Task to complete:
What is needed here is an exact repetition of the records below, beginning at the line that has "650C825 661 842" and stopping after the line that has "695C393 733 450".

Rendered images with source text
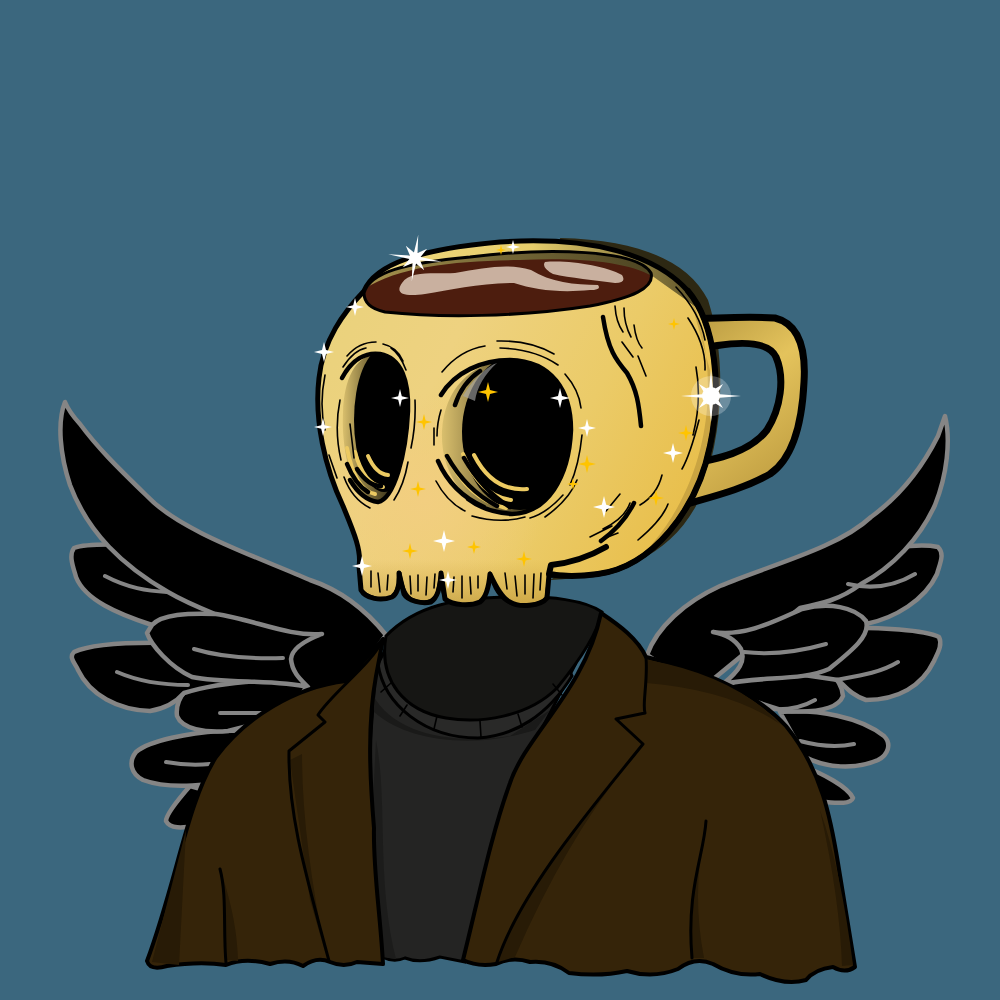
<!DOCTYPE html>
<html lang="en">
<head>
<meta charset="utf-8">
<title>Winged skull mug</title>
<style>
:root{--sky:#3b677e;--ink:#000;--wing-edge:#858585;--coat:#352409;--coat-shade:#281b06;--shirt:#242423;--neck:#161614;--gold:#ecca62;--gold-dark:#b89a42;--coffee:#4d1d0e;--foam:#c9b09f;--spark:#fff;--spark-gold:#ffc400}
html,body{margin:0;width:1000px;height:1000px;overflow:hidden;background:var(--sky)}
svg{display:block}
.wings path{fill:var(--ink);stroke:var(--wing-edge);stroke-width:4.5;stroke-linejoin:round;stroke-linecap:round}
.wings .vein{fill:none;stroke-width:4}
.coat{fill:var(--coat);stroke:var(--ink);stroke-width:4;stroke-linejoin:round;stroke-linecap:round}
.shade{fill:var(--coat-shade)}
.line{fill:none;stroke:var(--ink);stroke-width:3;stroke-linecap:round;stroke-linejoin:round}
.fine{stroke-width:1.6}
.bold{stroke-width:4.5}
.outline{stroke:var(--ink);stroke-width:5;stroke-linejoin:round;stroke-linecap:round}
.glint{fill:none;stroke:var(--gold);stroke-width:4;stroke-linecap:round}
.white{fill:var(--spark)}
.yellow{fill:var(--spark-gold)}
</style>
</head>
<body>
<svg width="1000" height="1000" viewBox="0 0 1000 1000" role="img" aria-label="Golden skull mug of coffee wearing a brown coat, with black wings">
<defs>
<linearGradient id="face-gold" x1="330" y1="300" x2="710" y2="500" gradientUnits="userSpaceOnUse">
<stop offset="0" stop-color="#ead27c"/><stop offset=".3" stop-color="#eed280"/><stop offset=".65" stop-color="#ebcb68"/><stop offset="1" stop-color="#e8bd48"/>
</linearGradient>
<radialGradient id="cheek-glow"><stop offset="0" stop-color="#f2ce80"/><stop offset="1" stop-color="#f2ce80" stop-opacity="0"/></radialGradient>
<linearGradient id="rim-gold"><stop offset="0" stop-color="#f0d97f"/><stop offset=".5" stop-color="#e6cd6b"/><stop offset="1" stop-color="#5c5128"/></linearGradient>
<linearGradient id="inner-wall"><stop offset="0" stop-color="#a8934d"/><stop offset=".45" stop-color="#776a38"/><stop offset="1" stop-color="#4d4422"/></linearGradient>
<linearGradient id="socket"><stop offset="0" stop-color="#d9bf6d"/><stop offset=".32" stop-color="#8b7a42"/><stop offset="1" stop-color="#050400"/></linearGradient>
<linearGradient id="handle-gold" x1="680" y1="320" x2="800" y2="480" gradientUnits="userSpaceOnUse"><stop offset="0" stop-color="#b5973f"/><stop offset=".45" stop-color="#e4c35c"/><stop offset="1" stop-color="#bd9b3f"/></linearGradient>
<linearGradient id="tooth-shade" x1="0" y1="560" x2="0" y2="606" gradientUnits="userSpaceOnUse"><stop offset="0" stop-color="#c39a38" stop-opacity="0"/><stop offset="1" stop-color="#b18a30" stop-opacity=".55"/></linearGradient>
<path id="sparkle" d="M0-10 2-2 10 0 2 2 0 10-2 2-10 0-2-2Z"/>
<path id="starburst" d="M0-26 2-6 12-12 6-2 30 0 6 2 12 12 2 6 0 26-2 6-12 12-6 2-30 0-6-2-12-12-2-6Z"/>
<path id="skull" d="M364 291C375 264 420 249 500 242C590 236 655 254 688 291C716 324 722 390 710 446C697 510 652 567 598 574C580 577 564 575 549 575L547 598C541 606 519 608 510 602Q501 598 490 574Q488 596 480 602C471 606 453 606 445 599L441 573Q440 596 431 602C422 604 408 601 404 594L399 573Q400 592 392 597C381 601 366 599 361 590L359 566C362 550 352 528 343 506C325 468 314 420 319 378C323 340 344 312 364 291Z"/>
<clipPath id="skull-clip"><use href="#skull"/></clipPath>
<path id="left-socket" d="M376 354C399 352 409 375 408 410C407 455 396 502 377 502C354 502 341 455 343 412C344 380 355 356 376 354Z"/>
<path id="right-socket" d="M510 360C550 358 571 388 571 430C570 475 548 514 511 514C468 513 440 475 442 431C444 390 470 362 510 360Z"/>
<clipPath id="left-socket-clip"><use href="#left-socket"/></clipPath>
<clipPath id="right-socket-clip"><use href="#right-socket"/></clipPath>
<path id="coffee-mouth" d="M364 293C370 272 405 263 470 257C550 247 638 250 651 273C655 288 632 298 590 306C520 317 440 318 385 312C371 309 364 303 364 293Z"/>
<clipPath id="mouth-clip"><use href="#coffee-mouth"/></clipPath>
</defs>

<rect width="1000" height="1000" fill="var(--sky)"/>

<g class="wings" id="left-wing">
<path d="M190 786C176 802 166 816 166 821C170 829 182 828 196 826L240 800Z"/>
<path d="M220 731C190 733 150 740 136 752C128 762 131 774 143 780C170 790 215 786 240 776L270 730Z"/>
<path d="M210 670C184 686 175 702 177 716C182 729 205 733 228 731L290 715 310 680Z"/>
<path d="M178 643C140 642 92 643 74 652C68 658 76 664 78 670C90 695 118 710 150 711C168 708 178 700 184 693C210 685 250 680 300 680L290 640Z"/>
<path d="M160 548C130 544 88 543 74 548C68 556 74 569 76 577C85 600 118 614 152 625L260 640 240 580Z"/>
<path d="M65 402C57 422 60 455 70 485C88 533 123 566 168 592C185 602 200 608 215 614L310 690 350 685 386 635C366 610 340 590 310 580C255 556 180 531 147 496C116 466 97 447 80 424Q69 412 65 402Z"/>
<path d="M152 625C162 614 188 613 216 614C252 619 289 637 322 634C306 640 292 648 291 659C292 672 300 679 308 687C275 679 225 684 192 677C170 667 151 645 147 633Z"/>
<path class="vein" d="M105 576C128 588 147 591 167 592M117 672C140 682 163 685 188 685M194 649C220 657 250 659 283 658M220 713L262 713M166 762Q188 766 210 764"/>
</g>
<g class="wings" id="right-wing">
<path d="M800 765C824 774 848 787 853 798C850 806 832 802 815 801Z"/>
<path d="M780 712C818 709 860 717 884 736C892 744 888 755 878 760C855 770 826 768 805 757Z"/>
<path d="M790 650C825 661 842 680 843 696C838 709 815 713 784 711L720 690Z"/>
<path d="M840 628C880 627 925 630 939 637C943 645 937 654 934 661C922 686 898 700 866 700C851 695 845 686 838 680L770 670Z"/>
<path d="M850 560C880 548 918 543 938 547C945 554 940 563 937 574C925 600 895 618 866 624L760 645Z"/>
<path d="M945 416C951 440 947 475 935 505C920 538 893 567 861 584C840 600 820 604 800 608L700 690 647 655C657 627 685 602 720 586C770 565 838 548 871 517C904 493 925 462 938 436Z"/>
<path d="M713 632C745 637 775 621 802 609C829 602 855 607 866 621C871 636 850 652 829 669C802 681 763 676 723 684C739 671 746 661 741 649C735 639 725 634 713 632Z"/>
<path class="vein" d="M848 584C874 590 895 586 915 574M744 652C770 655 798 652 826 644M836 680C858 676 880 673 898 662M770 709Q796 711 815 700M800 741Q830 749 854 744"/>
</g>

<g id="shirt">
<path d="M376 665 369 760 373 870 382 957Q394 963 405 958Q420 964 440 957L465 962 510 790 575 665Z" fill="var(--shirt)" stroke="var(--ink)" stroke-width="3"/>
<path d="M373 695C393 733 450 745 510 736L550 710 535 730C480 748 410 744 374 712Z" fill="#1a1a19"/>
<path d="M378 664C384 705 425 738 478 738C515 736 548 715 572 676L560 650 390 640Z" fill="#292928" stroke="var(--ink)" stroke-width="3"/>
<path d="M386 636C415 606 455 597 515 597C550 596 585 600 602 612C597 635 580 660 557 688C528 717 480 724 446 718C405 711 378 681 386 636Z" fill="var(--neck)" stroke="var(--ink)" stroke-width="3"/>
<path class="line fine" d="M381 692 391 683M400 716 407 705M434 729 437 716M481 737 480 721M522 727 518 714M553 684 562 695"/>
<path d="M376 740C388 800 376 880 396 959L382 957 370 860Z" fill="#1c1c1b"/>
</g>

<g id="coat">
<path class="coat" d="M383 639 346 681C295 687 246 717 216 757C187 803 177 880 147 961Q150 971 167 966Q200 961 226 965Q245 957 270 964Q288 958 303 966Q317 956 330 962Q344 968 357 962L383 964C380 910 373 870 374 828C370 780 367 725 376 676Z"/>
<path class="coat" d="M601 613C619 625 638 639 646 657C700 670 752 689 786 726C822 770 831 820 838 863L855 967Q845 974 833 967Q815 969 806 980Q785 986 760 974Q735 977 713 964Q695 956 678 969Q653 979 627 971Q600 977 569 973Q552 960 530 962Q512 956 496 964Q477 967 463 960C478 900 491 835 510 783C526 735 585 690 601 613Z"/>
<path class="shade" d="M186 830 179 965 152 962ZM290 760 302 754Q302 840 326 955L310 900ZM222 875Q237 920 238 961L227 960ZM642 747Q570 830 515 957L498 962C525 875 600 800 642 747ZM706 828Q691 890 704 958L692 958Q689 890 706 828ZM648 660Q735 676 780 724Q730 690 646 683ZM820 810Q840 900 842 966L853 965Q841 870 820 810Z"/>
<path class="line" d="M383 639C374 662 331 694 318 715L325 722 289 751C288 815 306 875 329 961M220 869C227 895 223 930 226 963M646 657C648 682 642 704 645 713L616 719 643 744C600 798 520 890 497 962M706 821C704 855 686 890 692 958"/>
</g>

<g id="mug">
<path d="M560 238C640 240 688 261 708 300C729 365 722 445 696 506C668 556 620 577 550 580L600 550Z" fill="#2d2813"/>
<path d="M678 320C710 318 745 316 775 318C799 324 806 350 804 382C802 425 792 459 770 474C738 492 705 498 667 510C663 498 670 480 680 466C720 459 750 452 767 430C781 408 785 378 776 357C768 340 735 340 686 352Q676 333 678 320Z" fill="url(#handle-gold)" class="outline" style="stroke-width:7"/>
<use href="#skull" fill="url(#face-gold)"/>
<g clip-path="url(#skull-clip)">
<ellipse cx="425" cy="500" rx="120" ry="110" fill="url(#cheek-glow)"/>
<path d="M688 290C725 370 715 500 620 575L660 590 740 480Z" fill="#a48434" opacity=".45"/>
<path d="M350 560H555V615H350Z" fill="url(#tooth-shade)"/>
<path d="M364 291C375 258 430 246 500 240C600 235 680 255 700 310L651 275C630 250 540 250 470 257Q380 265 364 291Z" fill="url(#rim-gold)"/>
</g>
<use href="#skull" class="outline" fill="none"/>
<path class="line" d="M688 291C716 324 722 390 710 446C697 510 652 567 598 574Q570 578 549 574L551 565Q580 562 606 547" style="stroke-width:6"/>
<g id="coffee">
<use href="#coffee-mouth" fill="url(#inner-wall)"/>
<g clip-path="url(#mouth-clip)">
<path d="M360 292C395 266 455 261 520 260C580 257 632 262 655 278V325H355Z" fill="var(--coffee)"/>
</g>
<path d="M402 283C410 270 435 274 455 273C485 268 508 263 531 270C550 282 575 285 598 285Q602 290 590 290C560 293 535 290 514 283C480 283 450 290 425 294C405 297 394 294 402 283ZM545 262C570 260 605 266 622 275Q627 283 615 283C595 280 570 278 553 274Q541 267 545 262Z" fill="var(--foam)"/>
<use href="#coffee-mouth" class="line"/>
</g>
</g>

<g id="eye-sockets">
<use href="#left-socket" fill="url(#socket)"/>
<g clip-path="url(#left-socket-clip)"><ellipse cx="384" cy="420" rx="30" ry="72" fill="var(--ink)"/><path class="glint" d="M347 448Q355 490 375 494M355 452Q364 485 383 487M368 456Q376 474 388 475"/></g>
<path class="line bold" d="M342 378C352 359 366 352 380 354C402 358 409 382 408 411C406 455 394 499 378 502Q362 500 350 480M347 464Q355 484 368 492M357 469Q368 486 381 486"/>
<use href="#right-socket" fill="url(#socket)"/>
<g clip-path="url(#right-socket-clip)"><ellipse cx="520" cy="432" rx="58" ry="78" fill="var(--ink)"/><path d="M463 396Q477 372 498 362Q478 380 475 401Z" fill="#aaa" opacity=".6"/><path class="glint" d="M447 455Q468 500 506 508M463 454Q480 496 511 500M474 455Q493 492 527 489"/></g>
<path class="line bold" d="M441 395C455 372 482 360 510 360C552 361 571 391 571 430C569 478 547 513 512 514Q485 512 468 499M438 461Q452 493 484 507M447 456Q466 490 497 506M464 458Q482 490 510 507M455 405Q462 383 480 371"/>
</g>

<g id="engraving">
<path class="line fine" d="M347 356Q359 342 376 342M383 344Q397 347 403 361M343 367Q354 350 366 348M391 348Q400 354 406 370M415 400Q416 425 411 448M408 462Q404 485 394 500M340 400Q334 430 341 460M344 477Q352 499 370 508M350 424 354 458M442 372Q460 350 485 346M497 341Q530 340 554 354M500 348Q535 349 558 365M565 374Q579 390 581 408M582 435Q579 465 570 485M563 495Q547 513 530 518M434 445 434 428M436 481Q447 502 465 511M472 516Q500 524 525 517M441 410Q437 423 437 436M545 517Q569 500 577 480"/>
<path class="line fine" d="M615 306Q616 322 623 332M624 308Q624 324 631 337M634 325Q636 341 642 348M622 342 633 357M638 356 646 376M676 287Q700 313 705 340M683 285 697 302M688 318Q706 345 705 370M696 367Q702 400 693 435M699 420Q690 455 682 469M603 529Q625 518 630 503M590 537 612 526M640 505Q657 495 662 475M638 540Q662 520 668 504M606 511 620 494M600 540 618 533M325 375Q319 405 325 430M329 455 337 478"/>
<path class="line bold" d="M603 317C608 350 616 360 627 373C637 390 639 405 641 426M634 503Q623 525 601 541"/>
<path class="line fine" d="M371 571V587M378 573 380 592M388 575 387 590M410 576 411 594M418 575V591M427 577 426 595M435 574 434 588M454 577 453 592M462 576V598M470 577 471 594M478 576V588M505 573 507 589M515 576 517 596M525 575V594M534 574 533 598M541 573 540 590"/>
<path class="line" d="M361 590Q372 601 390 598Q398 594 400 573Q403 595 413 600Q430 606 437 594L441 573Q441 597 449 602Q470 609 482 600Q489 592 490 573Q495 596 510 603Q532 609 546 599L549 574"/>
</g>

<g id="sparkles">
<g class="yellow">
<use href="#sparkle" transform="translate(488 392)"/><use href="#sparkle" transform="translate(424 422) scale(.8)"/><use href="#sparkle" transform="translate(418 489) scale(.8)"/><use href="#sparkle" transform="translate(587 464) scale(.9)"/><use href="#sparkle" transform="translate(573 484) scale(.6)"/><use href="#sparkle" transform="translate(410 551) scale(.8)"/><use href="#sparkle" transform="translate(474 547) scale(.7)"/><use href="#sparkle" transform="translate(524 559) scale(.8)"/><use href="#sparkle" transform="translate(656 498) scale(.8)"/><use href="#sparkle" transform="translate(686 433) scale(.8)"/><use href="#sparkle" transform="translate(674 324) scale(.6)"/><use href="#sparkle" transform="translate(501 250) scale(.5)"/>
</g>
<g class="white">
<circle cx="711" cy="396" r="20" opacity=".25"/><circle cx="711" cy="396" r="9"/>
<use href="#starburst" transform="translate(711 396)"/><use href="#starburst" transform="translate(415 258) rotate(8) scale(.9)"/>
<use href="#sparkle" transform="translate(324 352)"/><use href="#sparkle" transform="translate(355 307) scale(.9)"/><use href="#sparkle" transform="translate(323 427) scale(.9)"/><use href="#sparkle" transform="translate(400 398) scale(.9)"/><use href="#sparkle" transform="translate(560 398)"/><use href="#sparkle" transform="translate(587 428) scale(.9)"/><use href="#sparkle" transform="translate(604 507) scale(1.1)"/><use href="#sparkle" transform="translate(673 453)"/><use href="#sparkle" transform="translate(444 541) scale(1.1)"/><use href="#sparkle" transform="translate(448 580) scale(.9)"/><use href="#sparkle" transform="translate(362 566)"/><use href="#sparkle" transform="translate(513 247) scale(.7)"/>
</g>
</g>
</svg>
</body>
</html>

Exercise solution:
<path d="M790 650C825 661 842 680 843 696C838 709 815 713 784 711L720 690Z"/>
<path d="M840 628C880 627 925 630 939 637C943 645 937 654 934 661C922 686 898 700 866 700C851 695 845 686 838 680L770 670Z"/>
<path d="M850 560C880 548 918 543 938 547C945 554 940 563 937 574C925 600 895 618 866 624L760 645Z"/>
<path d="M945 416C951 440 947 475 935 505C920 538 893 567 861 584C840 600 820 604 800 608L700 690 647 655C657 627 685 602 720 586C770 565 838 548 871 517C904 493 925 462 938 436Z"/>
<path d="M713 632C745 637 775 621 802 609C829 602 855 607 866 621C871 636 850 652 829 669C802 681 763 676 723 684C739 671 746 661 741 649C735 639 725 634 713 632Z"/>
<path class="vein" d="M848 584C874 590 895 586 915 574M744 652C770 655 798 652 826 644M836 680C858 676 880 673 898 662M770 709Q796 711 815 700M800 741Q830 749 854 744"/>
</g>

<g id="shirt">
<path d="M376 665 369 760 373 870 382 957Q394 963 405 958Q420 964 440 957L465 962 510 790 575 665Z" fill="var(--shirt)" stroke="var(--ink)" stroke-width="3"/>
<path d="M373 695C393 733 450 745 510 736L550 710 535 730C480 748 410 744 374 712Z" fill="#1a1a19"/>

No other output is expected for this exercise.